In the past, the cost of CAFM implementation has been a barrier to adoption for some decision makers, but suppliers like FSI have been extremely proactive in refining their software for 21st century business models that reflect IT investment habits and modern working practices.  This has dramatically reduced the internal IT recharge cost of systems like Concept™.

The move to web-based software and particularly, most recently, integration with Microsoft's cloud vision for the future of corporate computing and the delivery of Software as a Service (SAAS) means that executives can have access to CAFM-based asset management data on tap.  Whether they only want to invest in a single-user help desk or an individual scale enterprise system, it will be as accessible as anything else they are used to on their browser.

Vastly improved interfaces

Concept's Digital Dashboard module also means that far from forcing executive-level decision makers to plough through data in order to create their own intelligence, they have instant access to key asset performance indicators that will allow them to make rapid decisions and make assets perform more effectively across the organisation.

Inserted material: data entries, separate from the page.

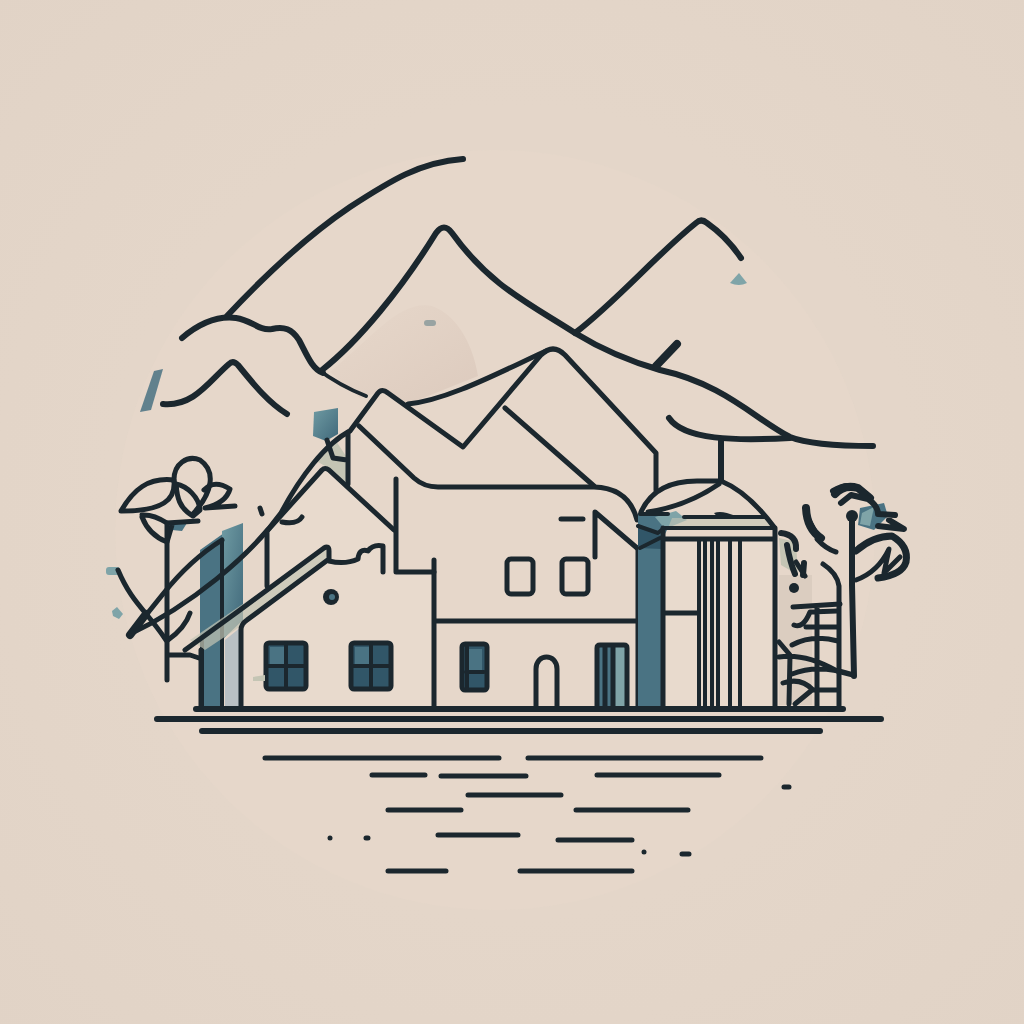
<!DOCTYPE html>
<html lang="en">
<head>
<meta charset="utf-8">
<title>Lakeside village</title>
<style>
:root{--sand:#e3d5c8;--cream:#e8dacd;--blush:#dfcdc0;--ink:#1b272e;--teal:#4a7383;--teal-deep:#315668;--teal-pale:#7fa4a8;--mist:#b9c0c4;--sage:#c4c5b4}
html,body{margin:0;width:1024px;height:1024px;overflow:hidden;background:var(--sand)}
svg{display:block}
.line{fill:none;stroke:var(--ink);stroke-width:6;stroke-linecap:round;stroke-linejoin:round}
.mid{stroke-width:5}
.thin{stroke-width:4}
.wall{fill:var(--cream)}
.ink{fill:var(--ink)}
.teal{fill:var(--teal)}
.deep{fill:var(--teal-deep)}
.pale{fill:var(--teal-pale)}
.mist{fill:var(--mist)}
.sage{fill:var(--sage)}
</style>
</head>
<body>
<svg width="1024" height="1024" viewBox="0 0 1024 1024" role="img" aria-label="Line drawing of houses by a lake with mountains behind">
<defs>
<radialGradient id="paper" cx=".5" cy=".5" r=".72"><stop offset=".55" stop-color="#e4d6c9"/><stop offset="1" stop-color="#e1d3c6"/></radialGradient>
<linearGradient id="haze" x1="0" y1="0" x2="1" y2="1"><stop offset="0" stop-color="#dfcdc0" stop-opacity="0"/><stop offset="1" stop-color="#dccabd"/></linearGradient>
<linearGradient id="shade" x1="0" y1="0" x2="1" y2="1"><stop offset="0" stop-color="#6f9ba3"/><stop offset="1" stop-color="#40687a"/></linearGradient>
<g id="cross-window">
<rect class="deep" x="0" y="0" width="40" height="46" rx="3"/>
<rect class="teal" x="4" y="4" width="15" height="17"/>
<rect class="line mid" x="0" y="0" width="40" height="46" rx="3"/>
<path class="line thin" d="M20 0V46M0 23H40"/>
</g>
<rect id="open-window" class="line mid" width="26" height="35" rx="4"/>
</defs>

<rect width="1024" height="1024" fill="url(#paper)"/>
<circle cx="495" cy="530" r="380" fill="#e6d8cb" opacity=".45"/>
<path d="M330 372C375 335 400 300 432 306C460 316 474 350 478 376L408 404L382 391L360 398Z" fill="url(#haze)"/>

<g id="mountains" class="line">
<path d="M227 316C270 270 310 234 350 207C390 181 420 162 463 159"/>
<path d="M182 338C202 321 220 316 236 318C252 320 258 331 272 329C284 326 292 329 299 340C307 355 312 369 323 373"/>
<path class="thin" d="M316 368Q340 386 366 396"/>
<path d="M322 370C359 341 402 288 436 233Q444 222 452 233C490 286 530 304 575 333C606 352 632 362 660 370C724 384 755 419 790 437Q812 446 873 446"/>
<path d="M575 333C617 301 657 254 696 223Q701 218 707 223Q727 237 741 258"/>
<path d="M163 404C194 407 210 380 229 364Q233 360 238 365C255 386 269 403 287 414"/>
<path stroke-width="8" d="M656 366L677 344"/>
<path d="M669 418C684 440 735 441 790 438"/>
<path d="M721 441V480"/>
</g>

<g id="floating-accents">
<path class="teal" d="M154 371L163 369L151 410L140 412Z" opacity=".85"/>
<path class="pale" d="M739 273L747 283Q739 287 730 283Z"/>
<rect x="424" y="320" width="12" height="6" rx="3" fill="#98a3a2"/>
<rect class="pale" x="106" y="567" width="14" height="8" rx="3"/>
<path class="pale" d="M112 611L117 607L123 614L119 619L113 616Z"/>
</g>

<g id="left-tree">
<path class="teal" d="M170 523L187 523L182 531L172 530Z"/>
<g class="line mid">
<path d="M121 511C133 490 148 477 174 480C176 500 163 511 121 511Z"/>
<path d="M174 482C173 463 188 455 200 460C216 471 213 492 193 514"/>
<path d="M176 484C187 486 199 497 200 510L193 516C179 508 177 497 176 484Z"/>
<path d="M204 490Q214 479 230 489Q226 503 205 508L235 506"/>
<path d="M142 515Q153 514 167 523L198 521M142 517Q149 535 167 542L172 525"/>
<path d="M167 523V680"/>
<path d="M118 570C132 603 145 609 166 640"/>
<path d="M168 640Q185 628 190 613M168 655H190L202 659"/>
</g>
</g>

<g id="tower-behind">
<path class="teal" d="M200 550L224 533V707H200Z"/>
<path d="M222 531L243 523V620L222 640Z" fill="url(#shade)"/>
<path class="mist" d="M225 640L241 627V707H225Z"/>
<path class="line thin" d="M222 540V706M202 640V706"/>
</g>

<g id="left-house">
<path class="wall" d="M267 530L325 468L396 532V574H434V708H241V627L267 606Z"/>
<path class="sage" d="M318 462L336 441L348 459V486L325 466Z"/>
<path class="sage" d="M190 640L328 546V560L241 626L205 650Z" opacity=".7"/>
<path d="M314 412L338 408V434L326 441L313 436Z" fill="url(#shade)"/>
<g class="line mid">
<path d="M130 635L163 594Q190 560 222 540"/>
<path stroke-width="8" d="M130 635L146 614"/>
<path d="M130 634C190 606 250 556 281 513C300 477 326 443 350 431L378 393Q382 388 388 393L463 447L541 355Q553 343 565 355L656 453V490"/>
<path d="M408 404C448 400 500 372 546 351"/>
<path d="M505 408L594 486"/>
<path d="M267 586V531L322 470Q325 467 329 470L394 530"/>
<path d="M348 432V484M327 440L333 458L347 460"/>
<path d="M359 426L414 478Q424 487 438 487H594Q629 488 637 520"/>
<path d="M396 479V572H434"/>
<path d="M185 650L240 610L324 548Q329 545 329 551V559L247 620Q241 624 241 630V708"/>
<path d="M329 561Q345 565 358 559Q359 548 368 551Q373 544 383 546V572"/>
<path d="M260 508L262 514M282 522Q297 525 302 517"/>
<path d="M201 650V706"/>
</g>
<circle class="ink" cx="331" cy="597" r="8"/>
<circle class="teal" cx="332" cy="597" r="3"/>
<use href="#cross-window" x="266" y="643"/>
<use href="#cross-window" x="351" y="643"/>
<path class="sage" d="M253 677L265 675V681H253Z"/>
</g>

<g id="main-house">
<path class="line mid" d="M434 560V708M434 621H637M638 548V708"/>
<use href="#open-window" x="507" y="559"/>
<use href="#open-window" x="562" y="559"/>
<path class="line mid" d="M561 519H583M595 557V512L637 548"/>
<rect class="deep" x="462" y="644" width="25" height="46" rx="3"/>
<path class="teal" d="M466 649H482V670H466Z"/>
<rect class="line mid" x="462" y="644" width="25" height="46" rx="3"/>
<path class="line thin" d="M467 644V689M466 672H484"/>
<path class="line mid" d="M536 707V669C536 653 557 653 557 669V707"/>
<rect class="teal" x="597" y="645" width="30" height="62"/>
<path class="pale" d="M614 647H625V706H614Z"/>
<path class="line mid" d="M597 707V648Q597 645 600 645H624Q627 645 627 648V707M605 647V706M613 647V706"/>
</g>

<g id="silo">
<path class="wall" d="M664 541H775V707H664Z"/>
<path class="teal" d="M638 513L662 510L668 528L662 540V707H638Z"/>
<path class="pale" d="M655 517L676 511L687 520L665 529Z"/>
<path class="deep" d="M638 524L662 536V549L638 548Z"/>
<path class="sage" d="M672 518L768 518L772 528H668Z" opacity=".6"/>
<g class="line mid">
<path d="M641 512Q655 481 697 481H721Q748 492 774 527"/>
<path d="M648 512Q687 506 719 484"/>
<path class="thin" d="M640 514H668M684 517H765M665 528H774M638 526L658 533L664 528M640 548L660 538"/>
<path d="M664 539H775M663 528V707M775 528V707M664 613H697"/>
<path class="thin" d="M699 541V706M705 541V706M712 541V706M718 541V706M730 541V706M740 541V706"/>
</g>
<path class="ink" d="M714 513Q722 510 735 516L719 519Z"/>
</g>

<g id="right-tree">
<path class="teal" d="M860 508L884 503L888 516L874 530L858 525Z"/>
<path class="pale" d="M862 513L874 507L870 526L860 524Z"/>
<path class="sage" d="M779 538L796 542L798 575L781 565Z"/>
<path d="M779 575L812 575L812 705H779Z" fill="#d8c9bc" opacity=".7"/>
<g class="line">
<path d="M852 515V585L854 676"/>
<path stroke-width="8" d="M806 508Q807 529 821 538M835 494Q844 484 858 488L870 498"/>
<path d="M833 491Q850 480 864 493M841 503L851 495L868 499Q878 506 878 514L895 515M878 526L904 529L889 520"/>
<path stroke-width="7" d="M856 551Q873 536 892 536Q909 546 906 562Q902 575 878 578"/>
<path class="mid" d="M856 580Q878 572 889 549L884 573L900 557M817 539Q826 549 836 552M809 520L820 541"/>
<path d="M781 533Q797 535 796 549M787 545Q790 562 795 574M804 563L803 575"/>
<path class="mid" d="M823 564Q837 573 839 586V706M796 562L805 576"/>
</g>
<circle class="ink" cx="852" cy="516" r="6"/>
<circle class="ink" cx="794" cy="588" r="5"/>
</g>

<g id="trellis" class="line mid">
<path d="M817 606V706M793 607L840 604M794 625Q803 629 810 612L837 611M806 627H838M792 645Q813 634 838 641M779 642L790 655L789 704M779 657Q805 653 837 671L853 675M792 674Q817 664 850 674M783 683Q801 677 813 690H838M795 704L812 690"/>
</g>

<g id="shoreline" class="line">
<path d="M196 709H843"/>
<path d="M157 719H881M202 731H820"/>
</g>

<g id="ripples" class="line mid">
<path d="M265 758H499M528 758H761M372 775H425M441 776H526M597 775H719M468 795H561M388 810H461M576 810H688M438 835H518M558 840H632M388 871H446M520 871H632"/>
<path d="M784 787H789M682 854H689M366 838H368"/>
</g>
<circle class="ink" cx="330" cy="838" r="2.5"/>
<circle class="ink" cx="644" cy="852" r="2.5"/>
</svg>
</body>
</html>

Although CAFM systems have now been available for many years, the complicated data access methods of old have long since been replaced by vastly improved interfaces and analytical tools.  FSI was one of the first software vendors in this area to identify the need to make access easier, making Concept™ a pioneering platform for executives who want and need to get closer to their capital assets.

More broadly, the development of Concept's Workflow modules has helped to drive the software to the heart of the business, ensuring that it isn't slowed down every time an executive or manager needs to make a decision about a particular asset.  By automating mundane processes, Workflow operates in the background to lighten the load on the user and give them more time to concentrate on, and analyse, the data - and make and implement strategic decisions.

As executives strive to find more economical ways to maintain their capital assets and ensure optimum performance, their ability to make intelligent use of the data generated by CAFM systems will become a lynchpin in their strategies.

With every expenditure being scrutinised for justification, the pressure to find new and more imaginative ways to make better use of existing assets and schedule their replacement carefully has never been greater.  CAFM really is the key for decision makers who want to regain dynamic control of assets that have been left to the mercy of an unsophisticated blanket maintenance culture, and work more closely with their contractors to ensure greater efficiency and the wiser use of maintenance budgets.